Pictures paired with source code
*****
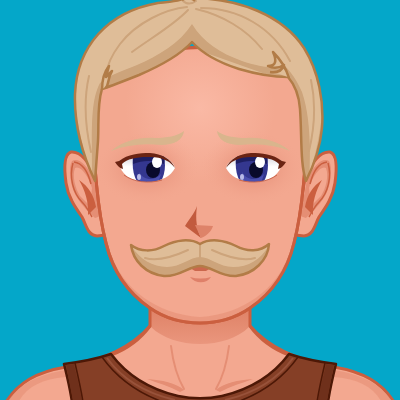
<!DOCTYPE html>
<html lang="en">
<head>
<meta charset="utf-8">
<title>Avatar with moustache</title>
<style>
:root {
  --sky: #04a7c9;
  --skin: #f3a890;
  --skin-light: #f8b5a0;
  --skin-shade: #e58e74;
  --skin-line: #cb5f3f;
  --hair: #dfbd98;
  --hair-shade: #cda47b;
  --hair-line: #b27c47;
  --brow: #d9b58d;
  --shirt: #853f26;
  --shirt-shade: #6f301b;
  --shirt-line: #4d1806;
  --iris: #34378f;
  --iris-dark: #1e1f62;
  --pupil: #090a2c;
  --lash: #6b2413;
}
html, body { margin: 0; height: 100%; overflow: hidden; }
body { background: var(--sky); }
svg { display: block; width: 400px; height: 400px; }
.skin { fill: var(--skin); }
.skin-line { stroke: var(--skin-line); stroke-width: 3; stroke-linejoin: round; }
.skin-shade { fill: var(--skin-shade); }
.fold { fill: none; stroke: var(--skin-shade); stroke-width: 2; stroke-linecap: round; }
.hair { fill: var(--hair); }
.hair-shade { fill: var(--hair-shade); }
.hair-line { fill: none; stroke: var(--hair-line); stroke-width: 2.5; stroke-linejoin: round; }
.strand { fill: none; stroke: var(--hair-shade); stroke-width: 2; stroke-linecap: round; }
.brow { fill: var(--brow); }
.lash { fill: var(--lash); }
.shirt { fill: var(--shirt); stroke: var(--shirt-line); stroke-width: 2.5; stroke-linejoin: round; }
.seam { fill: none; stroke: var(--shirt-line); stroke-width: 1.5; }
</style>
</head>
<body>
<svg viewBox="0 0 400 400" role="img" aria-label="Cartoon man with short blond hair and a moustache in a brown tank top">
  <defs>
    <radialGradient id="forehead-glow" gradientUnits="userSpaceOnUse" cx="200" cy="108" r="75">
      <stop offset="0" stop-color="#fab9a5"/>
      <stop offset="1" stop-color="#f3a890"/>
    </radialGradient>
    <radialGradient id="socket">
      <stop offset="0" stop-color="#e48b75" stop-opacity=".75"/>
      <stop offset=".5" stop-color="#e9957e" stop-opacity=".5"/>
      <stop offset="1" stop-color="#f3a890" stop-opacity="0"/>
    </radialGradient>
    <linearGradient id="eye-white" x1="0" y1="0" x2="0" y2="1">
      <stop offset="0" stop-color="#c9ccd6"/>
      <stop offset=".45" stop-color="#fff"/>
    </linearGradient>
    <linearGradient id="neck-shadow" x1="0" y1="0" x2="0" y2="1">
      <stop offset="0" stop-color="#dd7f63"/>
      <stop offset="1" stop-color="#ea967d"/>
    </linearGradient>
    <path id="face-shape" d="M92 100C93 150 96 205 106 243C113 272 128 293 150 308C166 319 184 323 200 323C216 323 234 319 250 308C272 293 287 272 294 243C304 205 307 150 308 100C290 30 110 30 92 100Z"/>
    <path id="hair-shape" d="M95 181C84 158 74 126 75 94C77 47 107 12 158 3C170 1 177 2 182 -1L190 -2C240 -2 283 16 304 48C319 72 324 102 322 128C320 150 313 167 306 181C300 163 302 137 300 109C299 95 295 85 288 77C276 77 256 74 239 69C217 62 202 53 192 42C180 55 160 66 139 75C124 81 114 85 102 89C97 105 99 123 98 141Z"/>
    <path id="eye-shape" d="M119 161C129 154 150 152 162 156C170 159 174 164 175 168C171 176 162 181 148 182C134 182 124 177 120 167Z"/>
    <path id="moustache-shape" d="M131 245C140 252 153 252 164 246C176 240 190 238 200 244C210 238 224 240 236 246C247 252 260 252 269 244C268 260 254 274 236 276C220 277 211 266 200 266C189 266 180 277 164 276C146 274 133 261 131 245Z"/>
    <clipPath id="eye-clip"><use href="#eye-shape"/></clipPath>
    <clipPath id="eye-clip-right"><use href="#eye-shape" transform="matrix(-1 0 0 1 401 0)"/></clipPath>
    <clipPath id="face-clip"><use href="#face-shape"/></clipPath>
    <clipPath id="hair-clip"><use href="#hair-shape"/></clipPath>
    <clipPath id="moustache-clip"><use href="#moustache-shape"/></clipPath>
    <g id="ear">
      <path class="skin skin-line" d="M96 178C89 162 80 151 71 152C64 154 64 168 66 183C68 197 75 207 82 217C86 224 87 235 97 236L106 235Z"/>
      <path class="skin-shade" d="M94 180C87 164 78 157 72 161C68 168 70 185 76 196C82 206 90 213 95 218L101 216Z"/>
      <path class="skin" d="M92 188C88 175 80 165 75 168C72 176 75 188 80 196L90 206Z"/>
      <path d="M79 180C88 186 94 195 96 207L88 215C89 203 85 190 79 180Z" fill="var(--skin-line)"/>
      <path d="M73 163C69 177 73 193 82 202C87 207 89 212 92 217M74 162C82 163 88 172 91 184" fill="none" stroke="var(--skin-line)" stroke-width="1.5"/>
    </g>
    <g id="iris">
      <path d="M133 156H164C166 166 165 175 160 183H138C133 176 132 166 133 156Z" fill="var(--iris)"/>
      <path d="M133 154H165L164 164C154 160 143 160 133 164Z" fill="var(--iris-dark)"/>
      <path d="M139 172C143 180 154 182 161 174L158 183H140Z" fill="#4b4fae"/>
      <ellipse cx="153" cy="170" rx="7" ry="8" fill="var(--pupil)"/>
      <ellipse cx="157" cy="162" rx="5" ry="6" fill="#fff"/>
      <ellipse cx="139" cy="177" rx="2" ry="3" fill="#b9bbe8"/>
    </g>
    <g id="shoulder">
      <path class="skin skin-line" d="M6 402C18 383 36 372 66 367C100 361 130 349 150 326L200 326V402Z"/>
      <path class="skin-shade" d="M8 401C20 383 40 374 66 370L66 377C42 379 27 387 19 401Z" opacity=".55"/>
    </g>
  </defs>

  <rect width="400" height="400" fill="var(--sky)"/>

  <g id="body">
    <use href="#shoulder"/>
    <use href="#shoulder" transform="matrix(-1 0 0 1 400 0)"/>
    <path class="skin" d="M151 295H249V327C262 344 278 353 296 359L270 402H130L104 359C122 353 138 344 151 327Z"/>
    <path d="M151 303H249V327C238 338 219 344 200 344C181 344 162 338 151 327Z" fill="url(#neck-shadow)"/>
    <path d="M150 300V326C139 341 127 349 111 355M250 300V326C261 341 273 349 289 355" fill="none" stroke="var(--skin-line)" stroke-width="3"/>
    <path class="fold" d="M171 346C173 362 177 377 184 389M229 346C227 362 223 377 216 389"/>
    <path class="skin-shade" d="M147 379C162 380 176 383 184 390L180 392C169 386 158 383 147 379ZM253 379C238 380 224 383 216 390L220 392C231 386 242 383 253 379Z"/>
  </g>

  <g id="tank-top">
    <path class="shirt" d="M64 364C80 362 96 359 111 354C126 374 148 389 178 396C192 399 208 399 222 396C252 389 274 374 289 354C304 359 320 362 336 364C333 376 330 389 328 402H72C70 389 67 376 64 364Z"/>
    <path d="M66 365L74 364C77 377 80 389 82 401H73ZM334 365L326 364C323 377 320 389 318 401H327Z" fill="var(--shirt-shade)"/>
    <path class="seam" d="M75 363C78 376 81 389 83 402M325 363C322 376 319 389 317 402M102 357C117 378 138 393 163 402M298 357C283 378 262 393 237 402"/>
    <path d="M107 358C122 379 145 393 175 400M293 358C278 379 255 393 225 400" fill="none" stroke="#98523a" stroke-width="2"/>
  </g>

  <g id="ears">
    <use href="#ear"/>
    <use href="#ear" transform="matrix(-1 0 0 1 401 0)"/>
  </g>

  <g id="face">
    <use href="#face-shape" fill="url(#forehead-glow)" class="skin-line"/>
    <g clip-path="url(#face-clip)">
      <path d="M94 165C98 207 104 237 112 257C124 288 155 314 200 317C245 314 276 288 288 257C296 237 302 207 306 165L312 330H88Z" fill="var(--skin-shade)" opacity=".55"/>
      <ellipse cx="147" cy="168" rx="52" ry="37" fill="url(#socket)"/>
      <ellipse cx="253" cy="168" rx="52" ry="37" fill="url(#socket)"/>
    </g>
    <use href="#face-shape" fill="none" class="skin-line"/>
  </g>

  <g id="eyebrows">
    <path id="brow-left" class="brow" d="M111 151C123 141 139 137 155 138C167 138 177 136 184 131C183 140 174 145 161 145C143 143 126 145 111 151Z"/>
    <use href="#brow-left" transform="matrix(-1 0 0 1 401 0)"/>
  </g>

  <g id="eyes">
    <use href="#eye-shape" fill="url(#eye-white)"/>
    <g clip-path="url(#eye-clip)"><use href="#iris"/></g>
    <use href="#eye-shape" transform="matrix(-1 0 0 1 401 0)" fill="url(#eye-white)"/>
    <g clip-path="url(#eye-clip-right)"><use href="#iris" x="103"/></g>
    <g id="lashes-left">
      <path class="lash" d="M175 168C168 158 157 157 147 157C136 157 127 159 122 164L123 169C119 168 117 165 115 162L119 161C128 154 139 153 150 153C162 154 171 159 175 168Z"/>
      <path d="M124 175C133 182 149 184 162 180" fill="none" stroke="#c9674f" stroke-width="1"/>
    </g>
    <use href="#lashes-left" transform="matrix(-1 0 0 1 401 0)"/>
  </g>

  <g id="nose">
    <path d="M197 206C195 213 189 219 185 226L201 238C197 229 195 220 197 206Z" fill="#c25b3e"/>
    <path d="M195 225L213 226C211 232 206 236 201 238Z" fill="#de8369"/>
  </g>

  <g id="mouth">
    <path d="M190 268C196 266 205 266 211 268L206 271H195Z" fill="#cb674d"/>
    <path d="M190 277C197 279 204 279 211 277C207 284 195 284 190 277Z" fill="#df8069"/>
  </g>

  <g id="moustache">
    <use href="#moustache-shape" class="hair"/>
    <g clip-path="url(#moustache-clip)">
      <path class="hair-shade" d="M130 244C139 259 152 267 167 267C181 267 190 257 200 257C210 257 219 267 233 267C249 267 262 259 270 243L274 282H126Z"/>
      <path class="strand" d="M145 258C159 262 175 256 188 250M255 258C241 262 225 256 212 250M200 244V257"/>
    </g>
    <use href="#moustache-shape" class="hair-line"/>
  </g>

  <g id="haircut">
    <use href="#hair-shape" class="hair"/>
    <g clip-path="url(#hair-clip)">
      <path class="hair-shade" d="M192 24C180 43 158 56 137 65C122 71 110 75 100 83C90 102 92 130 92 182H101L110 92L192 48L288 82L302 182H309C311 147 310 115 302 92C297 81 292 73 285 66C276 69 259 67 242 61C220 53 203 42 192 24Z"/>
      <path class="hair-shade" d="M74 86C76 122 83 153 95 184L70 180ZM324 90C322 126 317 153 306 184L330 180Z" opacity=".8"/>
      <path class="strand" d="M187 7C166 9 137 22 120 44C111 56 107 65 106 75M188 10C174 25 151 38 132 52M196 9C222 15 246 29 262 49M201 8C238 8 272 27 290 61M89 76C83 102 86 130 91 152M311 80C316 103 314 130 309 151M182 0C187 5 192 4 196 1"/>
    </g>
    <use href="#hair-shape" class="hair-line"/>
    <path class="hair" d="M101 89C102 80 104 72 109 66L107 74L113 70C108 77 109 83 104 88ZM288 77C285 69 281 61 273 51C276 61 275 66 268 66C274 69 278 68 284 65C283 70 279 73 273 72Z"/>
    <path class="hair-line" d="M102 90C102 80 104 72 109 66L106 77L112 71C108 77 109 84 106 88M289 78C286 68 281 60 273 52C277 61 276 66 268 66C274 69 279 68 284 65C282 71 277 73 270 72" stroke-width="1.5"/>
    <path d="M182 0C186 -2 192 -2 195 1" fill="none" stroke="var(--hair-line)" stroke-width="2"/>
  </g>
</svg>
</body>
</html>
*****
(Aim of the task): Print again, exactly, the lines of the records above from the first line through the line with "--hair-line: #b27c47;". No pictures.

(Response area):
<!DOCTYPE html>
<html lang="en">
<head>
<meta charset="utf-8">
<title>Avatar with moustache</title>
<style>
:root {
  --sky: #04a7c9;
  --skin: #f3a890;
  --skin-light: #f8b5a0;
  --skin-shade: #e58e74;
  --skin-line: #cb5f3f;
  --hair: #dfbd98;
  --hair-shade: #cda47b;
  --hair-line: #b27c47;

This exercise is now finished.